:: Entries supplied
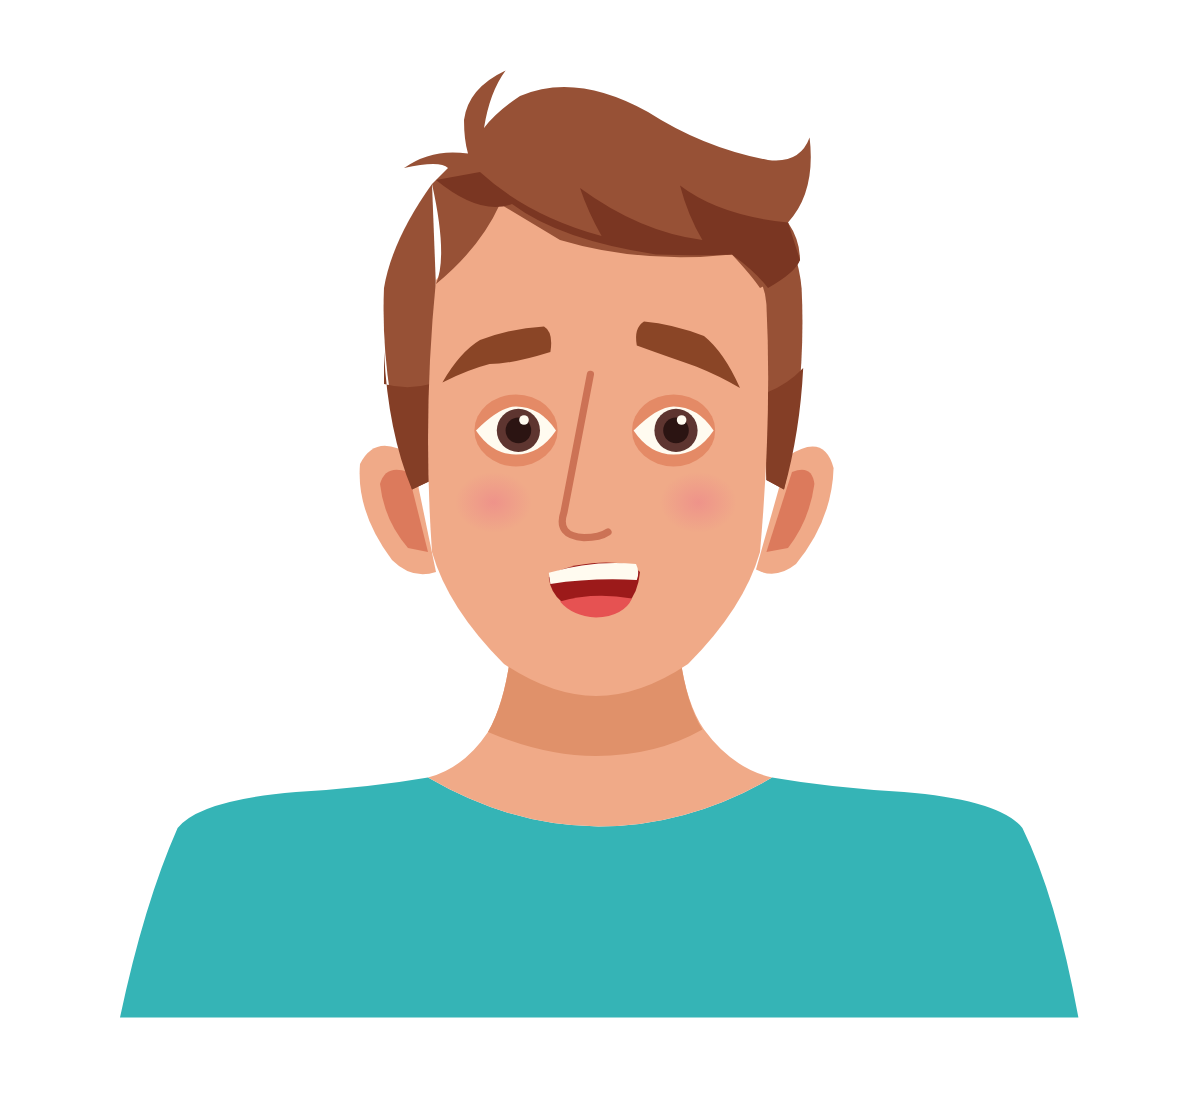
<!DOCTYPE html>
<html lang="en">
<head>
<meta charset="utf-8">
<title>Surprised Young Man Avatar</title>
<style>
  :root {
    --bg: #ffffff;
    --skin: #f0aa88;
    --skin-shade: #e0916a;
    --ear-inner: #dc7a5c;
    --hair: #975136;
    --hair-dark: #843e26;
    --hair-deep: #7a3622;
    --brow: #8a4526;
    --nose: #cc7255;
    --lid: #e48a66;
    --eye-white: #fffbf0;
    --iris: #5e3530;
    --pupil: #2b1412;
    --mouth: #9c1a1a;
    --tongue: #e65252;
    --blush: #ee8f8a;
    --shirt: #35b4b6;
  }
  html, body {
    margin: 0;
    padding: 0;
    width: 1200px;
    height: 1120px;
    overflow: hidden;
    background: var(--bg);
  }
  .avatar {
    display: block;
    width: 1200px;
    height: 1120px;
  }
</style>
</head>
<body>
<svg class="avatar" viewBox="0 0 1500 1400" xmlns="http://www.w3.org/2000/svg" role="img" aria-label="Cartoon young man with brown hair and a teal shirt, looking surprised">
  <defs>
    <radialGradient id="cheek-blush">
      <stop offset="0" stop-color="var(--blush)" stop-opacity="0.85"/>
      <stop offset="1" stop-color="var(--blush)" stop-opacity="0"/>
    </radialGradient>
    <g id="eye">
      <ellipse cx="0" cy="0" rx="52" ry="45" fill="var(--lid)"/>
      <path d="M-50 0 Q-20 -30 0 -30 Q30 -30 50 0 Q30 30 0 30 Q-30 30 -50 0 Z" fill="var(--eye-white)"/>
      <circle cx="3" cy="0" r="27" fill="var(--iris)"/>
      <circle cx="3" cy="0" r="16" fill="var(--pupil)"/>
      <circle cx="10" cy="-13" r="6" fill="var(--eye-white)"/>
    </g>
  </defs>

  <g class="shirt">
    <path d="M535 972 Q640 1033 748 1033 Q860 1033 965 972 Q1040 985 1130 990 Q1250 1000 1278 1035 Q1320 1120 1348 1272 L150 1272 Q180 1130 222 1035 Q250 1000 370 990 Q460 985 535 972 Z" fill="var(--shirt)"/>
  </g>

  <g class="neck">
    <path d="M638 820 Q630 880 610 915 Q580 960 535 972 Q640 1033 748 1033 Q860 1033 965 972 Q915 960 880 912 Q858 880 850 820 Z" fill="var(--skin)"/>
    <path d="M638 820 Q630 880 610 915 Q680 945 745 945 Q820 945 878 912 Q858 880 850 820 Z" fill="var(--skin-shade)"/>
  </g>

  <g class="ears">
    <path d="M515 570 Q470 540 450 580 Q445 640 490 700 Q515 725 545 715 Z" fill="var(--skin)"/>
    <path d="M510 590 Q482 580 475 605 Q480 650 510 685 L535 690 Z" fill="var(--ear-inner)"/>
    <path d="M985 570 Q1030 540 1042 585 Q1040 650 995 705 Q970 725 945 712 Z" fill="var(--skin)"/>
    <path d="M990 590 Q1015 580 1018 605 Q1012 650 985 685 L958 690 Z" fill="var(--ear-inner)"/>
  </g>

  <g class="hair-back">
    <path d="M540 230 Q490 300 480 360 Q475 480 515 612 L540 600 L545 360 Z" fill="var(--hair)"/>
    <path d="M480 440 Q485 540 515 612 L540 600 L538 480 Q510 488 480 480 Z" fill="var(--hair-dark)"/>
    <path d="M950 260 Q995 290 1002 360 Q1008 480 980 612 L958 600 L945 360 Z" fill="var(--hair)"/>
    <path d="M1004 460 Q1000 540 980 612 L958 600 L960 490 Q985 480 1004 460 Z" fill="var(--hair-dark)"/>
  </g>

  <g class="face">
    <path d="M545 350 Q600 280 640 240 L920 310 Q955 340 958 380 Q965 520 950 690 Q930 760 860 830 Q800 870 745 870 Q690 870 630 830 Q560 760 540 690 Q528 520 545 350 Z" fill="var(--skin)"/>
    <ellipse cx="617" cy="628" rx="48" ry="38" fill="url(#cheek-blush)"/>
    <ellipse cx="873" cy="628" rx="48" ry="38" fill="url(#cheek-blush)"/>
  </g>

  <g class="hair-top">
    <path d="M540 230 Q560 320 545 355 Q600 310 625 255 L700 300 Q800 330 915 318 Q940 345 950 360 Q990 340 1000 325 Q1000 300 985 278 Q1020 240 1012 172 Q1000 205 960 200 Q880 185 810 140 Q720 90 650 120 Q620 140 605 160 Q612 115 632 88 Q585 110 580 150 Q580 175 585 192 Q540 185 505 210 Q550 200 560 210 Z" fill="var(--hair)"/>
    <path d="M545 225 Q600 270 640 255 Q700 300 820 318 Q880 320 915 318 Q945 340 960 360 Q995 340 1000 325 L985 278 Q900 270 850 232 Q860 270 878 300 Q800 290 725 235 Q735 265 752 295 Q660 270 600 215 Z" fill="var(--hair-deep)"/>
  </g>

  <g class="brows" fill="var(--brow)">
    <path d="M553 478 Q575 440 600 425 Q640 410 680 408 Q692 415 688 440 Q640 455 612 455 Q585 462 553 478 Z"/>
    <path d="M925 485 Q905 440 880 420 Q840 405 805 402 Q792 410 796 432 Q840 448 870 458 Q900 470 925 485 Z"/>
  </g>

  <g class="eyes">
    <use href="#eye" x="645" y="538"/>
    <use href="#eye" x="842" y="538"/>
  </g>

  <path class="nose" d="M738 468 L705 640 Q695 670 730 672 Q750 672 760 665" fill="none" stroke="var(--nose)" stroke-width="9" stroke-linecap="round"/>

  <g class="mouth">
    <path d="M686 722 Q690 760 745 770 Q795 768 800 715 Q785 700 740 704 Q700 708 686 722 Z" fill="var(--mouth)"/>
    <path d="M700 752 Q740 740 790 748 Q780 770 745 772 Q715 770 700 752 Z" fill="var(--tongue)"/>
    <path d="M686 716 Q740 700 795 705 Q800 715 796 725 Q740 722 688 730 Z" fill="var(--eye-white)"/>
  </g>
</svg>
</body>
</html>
::::
:: Entries supplied
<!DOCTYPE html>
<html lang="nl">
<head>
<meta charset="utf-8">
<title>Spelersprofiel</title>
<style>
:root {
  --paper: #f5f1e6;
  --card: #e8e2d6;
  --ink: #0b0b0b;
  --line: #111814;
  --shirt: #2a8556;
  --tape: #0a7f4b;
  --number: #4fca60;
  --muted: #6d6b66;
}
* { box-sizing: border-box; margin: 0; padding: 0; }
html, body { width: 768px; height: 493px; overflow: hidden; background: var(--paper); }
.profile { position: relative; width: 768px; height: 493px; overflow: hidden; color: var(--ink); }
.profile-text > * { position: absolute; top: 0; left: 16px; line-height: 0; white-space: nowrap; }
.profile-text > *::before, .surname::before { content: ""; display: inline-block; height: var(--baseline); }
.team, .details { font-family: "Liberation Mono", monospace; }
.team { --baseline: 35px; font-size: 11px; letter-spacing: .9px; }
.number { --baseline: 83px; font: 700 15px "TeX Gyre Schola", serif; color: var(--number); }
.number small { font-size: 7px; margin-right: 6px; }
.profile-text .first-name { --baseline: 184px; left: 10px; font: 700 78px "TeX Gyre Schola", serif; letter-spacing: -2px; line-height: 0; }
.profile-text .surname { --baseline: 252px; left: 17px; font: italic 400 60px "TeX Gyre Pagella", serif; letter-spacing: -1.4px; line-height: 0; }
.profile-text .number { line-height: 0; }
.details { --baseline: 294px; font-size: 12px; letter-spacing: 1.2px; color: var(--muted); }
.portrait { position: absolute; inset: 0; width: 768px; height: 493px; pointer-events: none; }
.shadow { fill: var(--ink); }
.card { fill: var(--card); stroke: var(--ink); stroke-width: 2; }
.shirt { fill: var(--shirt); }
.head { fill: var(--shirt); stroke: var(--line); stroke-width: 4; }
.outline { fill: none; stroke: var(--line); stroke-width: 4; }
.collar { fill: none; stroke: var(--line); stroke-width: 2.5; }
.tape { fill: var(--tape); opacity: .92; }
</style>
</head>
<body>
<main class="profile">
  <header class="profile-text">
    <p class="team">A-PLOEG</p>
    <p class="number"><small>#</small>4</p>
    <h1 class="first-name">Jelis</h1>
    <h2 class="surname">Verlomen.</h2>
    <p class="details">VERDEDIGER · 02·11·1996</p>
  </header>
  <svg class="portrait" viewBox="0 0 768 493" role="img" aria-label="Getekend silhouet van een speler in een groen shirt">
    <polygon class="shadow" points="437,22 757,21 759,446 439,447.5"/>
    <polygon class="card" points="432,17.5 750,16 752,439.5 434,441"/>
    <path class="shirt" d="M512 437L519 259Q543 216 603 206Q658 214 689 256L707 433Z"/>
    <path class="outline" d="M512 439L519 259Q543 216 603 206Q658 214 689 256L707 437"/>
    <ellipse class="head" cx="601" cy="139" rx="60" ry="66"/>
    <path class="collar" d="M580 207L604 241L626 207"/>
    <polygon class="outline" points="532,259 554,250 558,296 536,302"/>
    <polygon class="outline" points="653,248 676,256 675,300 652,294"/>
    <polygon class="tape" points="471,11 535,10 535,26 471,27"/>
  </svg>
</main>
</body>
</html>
::::
:: Entries supplied
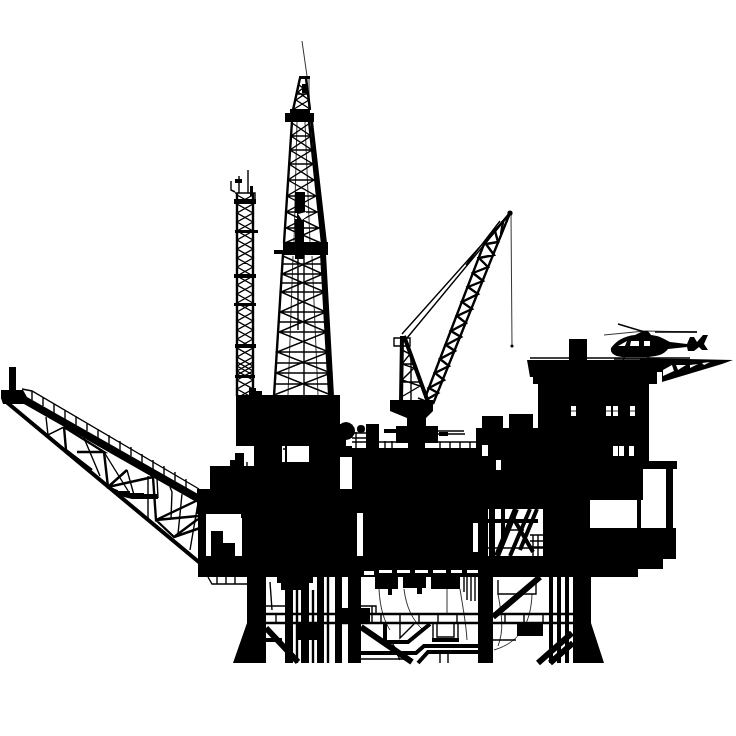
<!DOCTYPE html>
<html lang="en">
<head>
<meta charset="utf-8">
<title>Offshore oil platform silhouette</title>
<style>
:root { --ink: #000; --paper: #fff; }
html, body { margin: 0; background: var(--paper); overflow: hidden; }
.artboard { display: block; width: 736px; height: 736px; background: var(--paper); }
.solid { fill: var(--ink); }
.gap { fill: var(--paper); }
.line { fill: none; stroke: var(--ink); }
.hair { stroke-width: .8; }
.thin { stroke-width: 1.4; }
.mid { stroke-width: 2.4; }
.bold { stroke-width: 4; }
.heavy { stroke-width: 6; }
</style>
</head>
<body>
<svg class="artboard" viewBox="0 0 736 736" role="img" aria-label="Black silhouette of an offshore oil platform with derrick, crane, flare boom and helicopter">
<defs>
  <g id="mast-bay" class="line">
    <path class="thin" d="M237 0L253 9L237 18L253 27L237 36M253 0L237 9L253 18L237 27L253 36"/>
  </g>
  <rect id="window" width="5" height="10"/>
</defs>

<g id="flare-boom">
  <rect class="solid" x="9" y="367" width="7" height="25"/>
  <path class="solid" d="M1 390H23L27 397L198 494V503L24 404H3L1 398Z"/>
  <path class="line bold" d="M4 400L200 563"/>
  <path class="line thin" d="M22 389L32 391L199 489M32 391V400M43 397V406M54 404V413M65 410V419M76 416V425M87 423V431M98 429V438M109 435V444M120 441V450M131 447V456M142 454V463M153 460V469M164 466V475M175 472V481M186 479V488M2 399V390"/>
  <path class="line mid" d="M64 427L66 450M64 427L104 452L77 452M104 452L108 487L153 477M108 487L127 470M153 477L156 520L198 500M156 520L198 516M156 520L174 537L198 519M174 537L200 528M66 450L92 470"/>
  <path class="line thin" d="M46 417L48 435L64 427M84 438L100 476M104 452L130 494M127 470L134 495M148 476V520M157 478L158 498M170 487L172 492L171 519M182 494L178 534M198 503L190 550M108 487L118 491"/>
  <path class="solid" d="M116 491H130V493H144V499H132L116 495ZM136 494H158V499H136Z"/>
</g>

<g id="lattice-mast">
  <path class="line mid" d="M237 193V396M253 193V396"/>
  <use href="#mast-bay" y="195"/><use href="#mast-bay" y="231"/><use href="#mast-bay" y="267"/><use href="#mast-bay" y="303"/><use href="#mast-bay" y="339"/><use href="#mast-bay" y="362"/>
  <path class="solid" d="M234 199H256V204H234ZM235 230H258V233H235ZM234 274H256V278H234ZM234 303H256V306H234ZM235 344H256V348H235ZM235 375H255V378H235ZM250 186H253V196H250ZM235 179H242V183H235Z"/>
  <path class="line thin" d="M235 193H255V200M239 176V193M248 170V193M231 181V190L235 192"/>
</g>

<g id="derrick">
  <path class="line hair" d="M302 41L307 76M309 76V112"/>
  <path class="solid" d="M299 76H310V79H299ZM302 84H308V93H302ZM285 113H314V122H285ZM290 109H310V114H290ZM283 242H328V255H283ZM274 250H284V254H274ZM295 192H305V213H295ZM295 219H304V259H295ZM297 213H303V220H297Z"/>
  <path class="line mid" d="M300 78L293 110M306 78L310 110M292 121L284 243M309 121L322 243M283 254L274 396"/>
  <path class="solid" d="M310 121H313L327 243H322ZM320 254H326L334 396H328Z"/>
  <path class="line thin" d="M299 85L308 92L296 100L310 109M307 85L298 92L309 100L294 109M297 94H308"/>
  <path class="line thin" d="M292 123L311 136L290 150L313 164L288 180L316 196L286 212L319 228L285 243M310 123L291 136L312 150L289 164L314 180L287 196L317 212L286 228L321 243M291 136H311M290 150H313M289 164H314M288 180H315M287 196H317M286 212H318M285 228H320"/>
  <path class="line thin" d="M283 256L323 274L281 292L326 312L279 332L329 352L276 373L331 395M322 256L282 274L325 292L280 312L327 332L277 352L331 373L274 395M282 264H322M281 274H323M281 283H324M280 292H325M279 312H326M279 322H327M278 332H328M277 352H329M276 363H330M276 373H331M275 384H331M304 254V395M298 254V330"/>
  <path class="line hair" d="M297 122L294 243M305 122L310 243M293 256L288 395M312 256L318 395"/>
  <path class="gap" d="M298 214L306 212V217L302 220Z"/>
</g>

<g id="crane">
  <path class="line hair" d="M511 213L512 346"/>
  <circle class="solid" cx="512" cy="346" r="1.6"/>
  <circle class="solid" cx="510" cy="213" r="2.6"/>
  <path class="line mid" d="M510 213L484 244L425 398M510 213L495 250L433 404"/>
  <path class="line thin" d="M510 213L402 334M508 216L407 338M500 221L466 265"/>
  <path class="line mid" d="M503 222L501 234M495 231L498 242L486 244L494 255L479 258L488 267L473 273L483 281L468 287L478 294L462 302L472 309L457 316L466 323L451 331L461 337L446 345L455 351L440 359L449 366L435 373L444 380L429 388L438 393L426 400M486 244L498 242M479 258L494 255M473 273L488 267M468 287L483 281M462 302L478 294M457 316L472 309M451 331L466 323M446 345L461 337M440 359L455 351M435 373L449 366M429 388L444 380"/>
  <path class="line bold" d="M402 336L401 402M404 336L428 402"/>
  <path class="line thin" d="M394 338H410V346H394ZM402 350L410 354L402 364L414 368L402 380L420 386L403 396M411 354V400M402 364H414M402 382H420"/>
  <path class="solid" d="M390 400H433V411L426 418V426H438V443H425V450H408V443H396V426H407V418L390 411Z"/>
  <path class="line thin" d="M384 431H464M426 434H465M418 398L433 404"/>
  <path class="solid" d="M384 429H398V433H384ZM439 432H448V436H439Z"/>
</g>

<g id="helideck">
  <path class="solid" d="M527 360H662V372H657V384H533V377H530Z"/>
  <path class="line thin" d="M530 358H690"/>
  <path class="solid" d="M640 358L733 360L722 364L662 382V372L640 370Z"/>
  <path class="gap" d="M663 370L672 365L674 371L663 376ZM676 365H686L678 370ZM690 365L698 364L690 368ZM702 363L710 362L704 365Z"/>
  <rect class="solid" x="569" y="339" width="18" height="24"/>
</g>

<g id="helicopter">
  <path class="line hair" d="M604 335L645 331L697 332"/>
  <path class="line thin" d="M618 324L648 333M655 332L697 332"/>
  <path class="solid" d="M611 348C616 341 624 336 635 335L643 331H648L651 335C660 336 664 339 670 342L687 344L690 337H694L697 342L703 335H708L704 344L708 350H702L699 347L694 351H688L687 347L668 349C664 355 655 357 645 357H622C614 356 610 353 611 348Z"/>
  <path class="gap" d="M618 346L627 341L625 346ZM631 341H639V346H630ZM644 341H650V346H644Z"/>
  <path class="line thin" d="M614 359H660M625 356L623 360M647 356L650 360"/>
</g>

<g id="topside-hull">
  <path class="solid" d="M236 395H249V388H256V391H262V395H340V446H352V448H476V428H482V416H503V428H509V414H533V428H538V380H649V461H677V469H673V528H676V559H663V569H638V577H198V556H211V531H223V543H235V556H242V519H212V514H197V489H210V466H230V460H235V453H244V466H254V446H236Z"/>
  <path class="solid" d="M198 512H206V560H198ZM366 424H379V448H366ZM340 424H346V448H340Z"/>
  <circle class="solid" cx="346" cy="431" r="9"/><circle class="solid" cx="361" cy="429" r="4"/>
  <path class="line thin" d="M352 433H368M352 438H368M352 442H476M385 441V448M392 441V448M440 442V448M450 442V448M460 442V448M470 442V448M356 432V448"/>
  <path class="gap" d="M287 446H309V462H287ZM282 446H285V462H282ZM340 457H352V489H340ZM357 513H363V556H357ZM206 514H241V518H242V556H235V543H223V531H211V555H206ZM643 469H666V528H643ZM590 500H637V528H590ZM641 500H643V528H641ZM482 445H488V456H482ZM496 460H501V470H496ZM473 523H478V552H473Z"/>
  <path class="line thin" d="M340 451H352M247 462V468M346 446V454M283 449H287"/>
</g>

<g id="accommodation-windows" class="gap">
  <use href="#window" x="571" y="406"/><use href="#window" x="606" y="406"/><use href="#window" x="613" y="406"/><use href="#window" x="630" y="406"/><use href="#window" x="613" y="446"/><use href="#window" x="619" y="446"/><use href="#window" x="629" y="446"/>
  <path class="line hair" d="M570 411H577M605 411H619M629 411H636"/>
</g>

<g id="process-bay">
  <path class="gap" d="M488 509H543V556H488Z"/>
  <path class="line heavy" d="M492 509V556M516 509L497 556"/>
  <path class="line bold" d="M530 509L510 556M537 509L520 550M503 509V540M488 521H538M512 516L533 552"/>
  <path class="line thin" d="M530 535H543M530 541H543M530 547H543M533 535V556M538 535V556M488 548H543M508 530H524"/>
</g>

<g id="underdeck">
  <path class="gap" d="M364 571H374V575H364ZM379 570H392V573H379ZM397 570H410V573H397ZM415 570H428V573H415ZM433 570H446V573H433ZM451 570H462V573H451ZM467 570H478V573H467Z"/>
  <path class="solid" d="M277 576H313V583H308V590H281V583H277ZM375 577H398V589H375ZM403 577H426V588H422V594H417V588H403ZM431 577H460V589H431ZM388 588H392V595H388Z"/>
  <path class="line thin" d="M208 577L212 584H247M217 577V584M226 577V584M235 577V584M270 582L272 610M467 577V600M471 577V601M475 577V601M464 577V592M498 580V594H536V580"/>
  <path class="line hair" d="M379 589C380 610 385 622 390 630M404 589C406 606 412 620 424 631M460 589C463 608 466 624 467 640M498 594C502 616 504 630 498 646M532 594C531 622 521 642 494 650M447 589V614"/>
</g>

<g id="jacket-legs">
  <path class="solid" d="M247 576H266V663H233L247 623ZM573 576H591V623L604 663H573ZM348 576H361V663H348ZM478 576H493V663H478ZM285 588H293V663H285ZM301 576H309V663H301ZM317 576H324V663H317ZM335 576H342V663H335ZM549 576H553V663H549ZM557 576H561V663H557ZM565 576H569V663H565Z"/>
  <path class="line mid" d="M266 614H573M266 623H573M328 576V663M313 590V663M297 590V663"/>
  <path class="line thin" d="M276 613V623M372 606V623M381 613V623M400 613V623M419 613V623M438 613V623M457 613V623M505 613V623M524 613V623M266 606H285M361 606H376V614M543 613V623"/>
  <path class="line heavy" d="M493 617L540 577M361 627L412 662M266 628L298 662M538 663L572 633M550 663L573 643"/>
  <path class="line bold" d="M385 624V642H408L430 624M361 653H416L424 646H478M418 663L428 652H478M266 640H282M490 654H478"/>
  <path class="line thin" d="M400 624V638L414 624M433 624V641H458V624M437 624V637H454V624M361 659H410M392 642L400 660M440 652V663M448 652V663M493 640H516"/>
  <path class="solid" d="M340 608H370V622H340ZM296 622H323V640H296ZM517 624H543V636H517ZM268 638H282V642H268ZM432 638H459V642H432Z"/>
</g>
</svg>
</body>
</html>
::::
_Directions_.
Could you repeat exactly the lines above from the line with "--card: #e8e2d6;" up to and including the line with "inline-block; height: var(--baseline);", and only those?

_Task response_.
  --card: #e8e2d6;
  --ink: #0b0b0b;
  --line: #111814;
  --shirt: #2a8556;
  --tape: #0a7f4b;
  --number: #4fca60;
  --muted: #6d6b66;
}
* { box-sizing: border-box; margin: 0; padding: 0; }
html, body { width: 768px; height: 493px; overflow: hidden; background: var(--paper); }
.profile { position: relative; width: 768px; height: 493px; overflow: hidden; color: var(--ink); }
.profile-text > * { position: absolute; top: 0; left: 16px; line-height: 0; white-space: nowrap; }
.profile-text > *::before, .surname::before { content: ""; display: inline-block; height: var(--baseline); }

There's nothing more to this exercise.